**Assigned task**: Print out all of the records exactly; no picture belongs in the result.

Source material: Begin

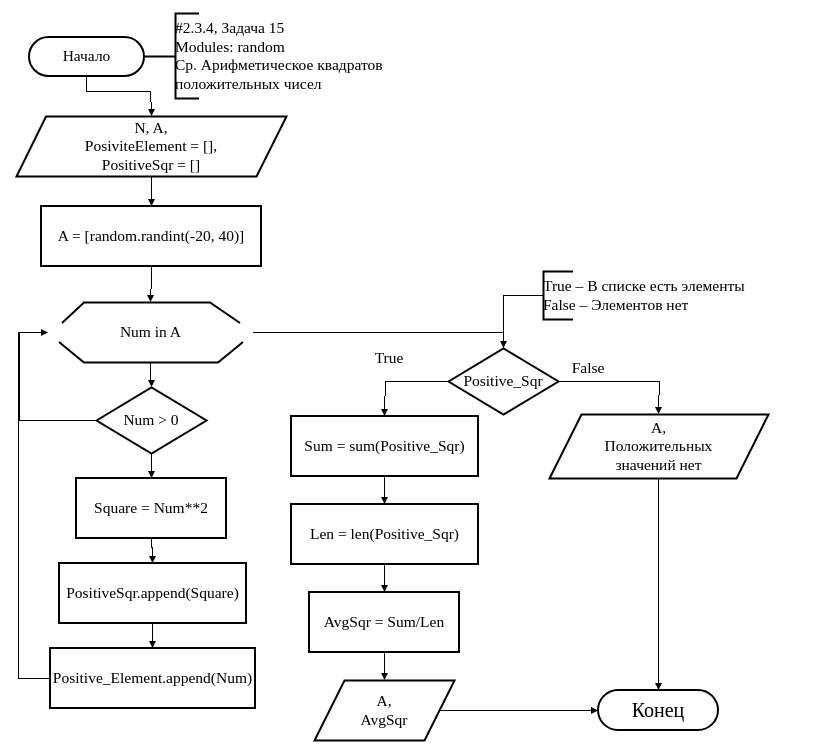
<!DOCTYPE html>
<html lang="ru">
<head>
<meta charset="utf-8">
<title>Блок-схема: задача 15</title>
<style>
:root { --ink: #000; --paper: #fff; }
* { box-sizing: border-box; }
html, body { margin: 0; background: var(--paper); }
.flowchart {
  position: relative; width: 834px; height: 753px; overflow: hidden;
  background: var(--paper); color: var(--ink);
  font: 15.5px/18.6px "Liberation Serif", serif;
}
.drawing { position: absolute; inset: 0; }
.outlines { fill: none; stroke: var(--ink); stroke-width: 2; }
.connectors { fill: none; stroke: var(--ink); stroke-width: 1; }
.connectors path { shape-rendering: crispEdges; }
.arrowheads { fill: var(--ink); }
.node, .note, .branch { position: absolute; white-space: nowrap; }
.node { display: flex; align-items: center; justify-content: center; text-align: center; }
.process { border: 2px solid var(--ink); }
.terminal { border: 2px solid var(--ink); border-radius: 21px; }
.end { font-size: 20px; }
.branch { transform: translate(-50%, -50%); }
</style>
</head>
<body>
<main class="flowchart">
  <svg class="drawing" width="834" height="753" viewBox="0 0 834 753" aria-hidden="true">
    <defs>
      <path id="down" d="M-3.5-7h7L0 0z"/>
      <path id="right" d="M-7-3.5v7L0 0z"/>
    </defs>
    <g class="outlines">
      <path d="M199 13.5H175.500V98.500H199M145 56.500H175"/>
      <path d="M573 271.500H543.500V319.500H573"/>
      <polygon points="46,116.500 286.500,116.500 256.500,176.500 16.500,176.500"/>
      <path d="M62 323L84 302.500H210L240 323M59 342L84 362.500H218L243 342"/>
      <polygon points="96.500,420.500 151.500,387.500 206.500,420.500 151.500,453.500"/>
      <polygon points="448.500,381.500 503.500,348.500 558.500,381.500 503.500,414.500"/>
      <polygon points="581.500,414.500 768.500,414.500 736.500,478.500 549.500,478.500"/>
      <polygon points="344.500,680.500 454.500,680.500 424.500,740.500 314.500,740.500"/>
    </g>
    <g class="connectors">
      <path d="M86.500 77V91.500H150.500L151.500 112"/>
      <path d="M151.500 177V202"/>
      <path d="M151.500 267V281L150.500 298"/>
      <path d="M150.500 363V376L151.500 383"/>
      <path d="M151.500 454V474"/>
      <path d="M151.500 539V547.500H152.500V559"/>
      <path d="M152.500 624V644"/>
      <path d="M96 420.500H19.500V332.500H44"/>
      <path d="M50 678.500H18.500V332.500H44"/>
      <path d="M253 332.500H503.500V344"/>
      <path d="M543 295.500H503.500V344"/>
      <path d="M448 381.500H385.500L384.500 412"/>
      <path d="M559 381.500H659.500L658.500 410"/>
      <path d="M384.500 477V500"/>
      <path d="M384.500 565V588"/>
      <path d="M384.500 653V676"/>
      <path d="M658.500 479V686"/>
      <path d="M440 710.500H594"/>
    </g>
    <g class="arrowheads">
      <use href="#down" x="151.500" y="116"/>
      <use href="#down" x="151.500" y="206"/>
      <use href="#down" x="150.500" y="302"/>
      <use href="#down" x="151.500" y="387"/>
      <use href="#down" x="151.500" y="478"/>
      <use href="#down" x="152.500" y="563"/>
      <use href="#down" x="152.500" y="648"/>
      <use href="#down" x="503.500" y="348"/>
      <use href="#down" x="384.500" y="416"/>
      <use href="#down" x="384.500" y="504"/>
      <use href="#down" x="384.500" y="592"/>
      <use href="#down" x="384.500" y="680"/>
      <use href="#down" x="658.500" y="414"/>
      <use href="#down" x="658.500" y="690"/>
      <use href="#right" x="48" y="332.500"/>
      <use href="#right" x="598" y="710.500"/>
    </g>
  </svg>

  <div class="node terminal" style="left:28px;top:36px;width:117px;height:41px">Начало</div>
  <div class="note" style="left:175px;top:19px">#2.3.4, Задача 15<br>Modules: random<br>Ср. Арифметическое квадратов<br>положительных чисел</div>

  <div class="node data" style="left:16px;top:116px;width:270px;height:61px">N, A,<br>PosiviteElement = [],<br>PositiveSqr = []</div>
  <div class="node process" style="left:40px;top:205px;width:222px;height:62px">A = [random.randint(-20, 40)]</div>
  <div class="node loop" style="left:48px;top:302px;width:205px;height:61px">Num in A</div>
  <div class="node decision" style="left:96px;top:387px;width:110px;height:67px">Num &gt; 0</div>
  <div class="node process" style="left:75px;top:477px;width:152px;height:62px">Square = Num**2</div>
  <div class="node process" style="left:58px;top:562px;width:189px;height:62px">PositiveSqr.append(Square)</div>
  <div class="node process" style="left:49px;top:647px;width:207px;height:62px">Positive_Element.append(Num)</div>

  <div class="note" style="left:543px;top:277px">True – В списке есть элементы<br>False – Элементов нет</div>
  <div class="node decision" style="left:448px;top:348px;width:110px;height:67px">Positive_Sqr</div>
  <div class="branch" style="left:389px;top:358px">True</div>
  <div class="branch" style="left:588px;top:368px">False</div>

  <div class="node process" style="left:290px;top:415px;width:189px;height:62px">Sum = sum(Positive_Sqr)</div>
  <div class="node process" style="left:290px;top:503px;width:189px;height:62px">Len = len(Positive_Sqr)</div>
  <div class="node process" style="left:308px;top:591px;width:152px;height:62px">AvgSqr = Sum/Len</div>
  <div class="node data" style="left:314px;top:680px;width:140px;height:61px">A,<br>AvgSqr</div>

  <div class="node data" style="left:549px;top:414px;width:219px;height:65px">A,<br>Положительных<br>значений нет</div>
  <div class="node terminal end" style="left:597px;top:689px;width:122px;height:42px">Конец</div>
</main>
</body>
</html>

Source material: End

**Solution to the exercise**:
<!DOCTYPE html>
<html lang="ru">
<head>
<meta charset="utf-8">
<title>Блок-схема: задача 15</title>
<style>
:root { --ink: #000; --paper: #fff; }
* { box-sizing: border-box; }
html, body { margin: 0; background: var(--paper); }
.flowchart {
  position: relative; width: 834px; height: 753px; overflow: hidden;
  background: var(--paper); color: var(--ink);
  font: 15.5px/18.6px "Liberation Serif", serif;
}
.drawing { position: absolute; inset: 0; }
.outlines { fill: none; stroke: var(--ink); stroke-width: 2; }
.connectors { fill: none; stroke: var(--ink); stroke-width: 1; }
.connectors path { shape-rendering: crispEdges; }
.arrowheads { fill: var(--ink); }
.node, .note, .branch { position: absolute; white-space: nowrap; }
.node { display: flex; align-items: center; justify-content: center; text-align: center; }
.process { border: 2px solid var(--ink); }
.terminal { border: 2px solid var(--ink); border-radius: 21px; }
.end { font-size: 20px; }
.branch { transform: translate(-50%, -50%); }
</style>
</head>
<body>
<main class="flowchart">
  <svg class="drawing" width="834" height="753" viewBox="0 0 834 753" aria-hidden="true">
    <defs>
      <path id="down" d="M-3.5-7h7L0 0z"/>
      <path id="right" d="M-7-3.5v7L0 0z"/>
    </defs>
    <g class="outlines">
      <path d="M199 13.5H175.500V98.500H199M145 56.500H175"/>
      <path d="M573 271.500H543.500V319.500H573"/>
      <polygon points="46,116.500 286.500,116.500 256.500,176.500 16.500,176.500"/>
      <path d="M62 323L84 302.500H210L240 323M59 342L84 362.500H218L243 342"/>
      <polygon points="96.500,420.500 151.500,387.500 206.500,420.500 151.500,453.500"/>
      <polygon points="448.500,381.500 503.500,348.500 558.500,381.500 503.500,414.500"/>
      <polygon points="581.500,414.500 768.500,414.500 736.500,478.500 549.500,478.500"/>
      <polygon points="344.500,680.500 454.500,680.500 424.500,740.500 314.500,740.500"/>
    </g>
    <g class="connectors">
      <path d="M86.500 77V91.500H150.500L151.500 112"/>
      <path d="M151.500 177V202"/>
      <path d="M151.500 267V281L150.500 298"/>
      <path d="M150.500 363V376L151.500 383"/>
      <path d="M151.500 454V474"/>
      <path d="M151.500 539V547.500H152.500V559"/>
      <path d="M152.500 624V644"/>
      <path d="M96 420.500H19.500V332.500H44"/>
      <path d="M50 678.500H18.500V332.500H44"/>
      <path d="M253 332.500H503.500V344"/>
      <path d="M543 295.500H503.500V344"/>
      <path d="M448 381.500H385.500L384.500 412"/>
      <path d="M559 381.500H659.500L658.500 410"/>
      <path d="M384.500 477V500"/>
      <path d="M384.500 565V588"/>
      <path d="M384.500 653V676"/>
      <path d="M658.500 479V686"/>
      <path d="M440 710.500H594"/>
    </g>
    <g class="arrowheads">
      <use href="#down" x="151.500" y="116"/>
      <use href="#down" x="151.500" y="206"/>
      <use href="#down" x="150.500" y="302"/>
      <use href="#down" x="151.500" y="387"/>
      <use href="#down" x="151.500" y="478"/>
      <use href="#down" x="152.500" y="563"/>
      <use href="#down" x="152.500" y="648"/>
      <use href="#down" x="503.500" y="348"/>
      <use href="#down" x="384.500" y="416"/>
      <use href="#down" x="384.500" y="504"/>
      <use href="#down" x="384.500" y="592"/>
      <use href="#down" x="384.500" y="680"/>
      <use href="#down" x="658.500" y="414"/>
      <use href="#down" x="658.500" y="690"/>
      <use href="#right" x="48" y="332.500"/>
      <use href="#right" x="598" y="710.500"/>
    </g>
  </svg>

  <div class="node terminal" style="left:28px;top:36px;width:117px;height:41px">Начало</div>
  <div class="note" style="left:175px;top:19px">#2.3.4, Задача 15<br>Modules: random<br>Ср. Арифметическое квадратов<br>положительных чисел</div>

  <div class="node data" style="left:16px;top:116px;width:270px;height:61px">N, A,<br>PosiviteElement = [],<br>PositiveSqr = []</div>
  <div class="node process" style="left:40px;top:205px;width:222px;height:62px">A = [random.randint(-20, 40)]</div>
  <div class="node loop" style="left:48px;top:302px;width:205px;height:61px">Num in A</div>
  <div class="node decision" style="left:96px;top:387px;width:110px;height:67px">Num &gt; 0</div>
  <div class="node process" style="left:75px;top:477px;width:152px;height:62px">Square = Num**2</div>
  <div class="node process" style="left:58px;top:562px;width:189px;height:62px">PositiveSqr.append(Square)</div>
  <div class="node process" style="left:49px;top:647px;width:207px;height:62px">Positive_Element.append(Num)</div>

  <div class="note" style="left:543px;top:277px">True – В списке есть элементы<br>False – Элементов нет</div>
  <div class="node decision" style="left:448px;top:348px;width:110px;height:67px">Positive_Sqr</div>
  <div class="branch" style="left:389px;top:358px">True</div>
  <div class="branch" style="left:588px;top:368px">False</div>

  <div class="node process" style="left:290px;top:415px;width:189px;height:62px">Sum = sum(Positive_Sqr)</div>
  <div class="node process" style="left:290px;top:503px;width:189px;height:62px">Len = len(Positive_Sqr)</div>
  <div class="node process" style="left:308px;top:591px;width:152px;height:62px">AvgSqr = Sum/Len</div>
  <div class="node data" style="left:314px;top:680px;width:140px;height:61px">A,<br>AvgSqr</div>

  <div class="node data" style="left:549px;top:414px;width:219px;height:65px">A,<br>Положительных<br>значений нет</div>
  <div class="node terminal end" style="left:597px;top:689px;width:122px;height:42px">Конец</div>
</main>
</body>
</html>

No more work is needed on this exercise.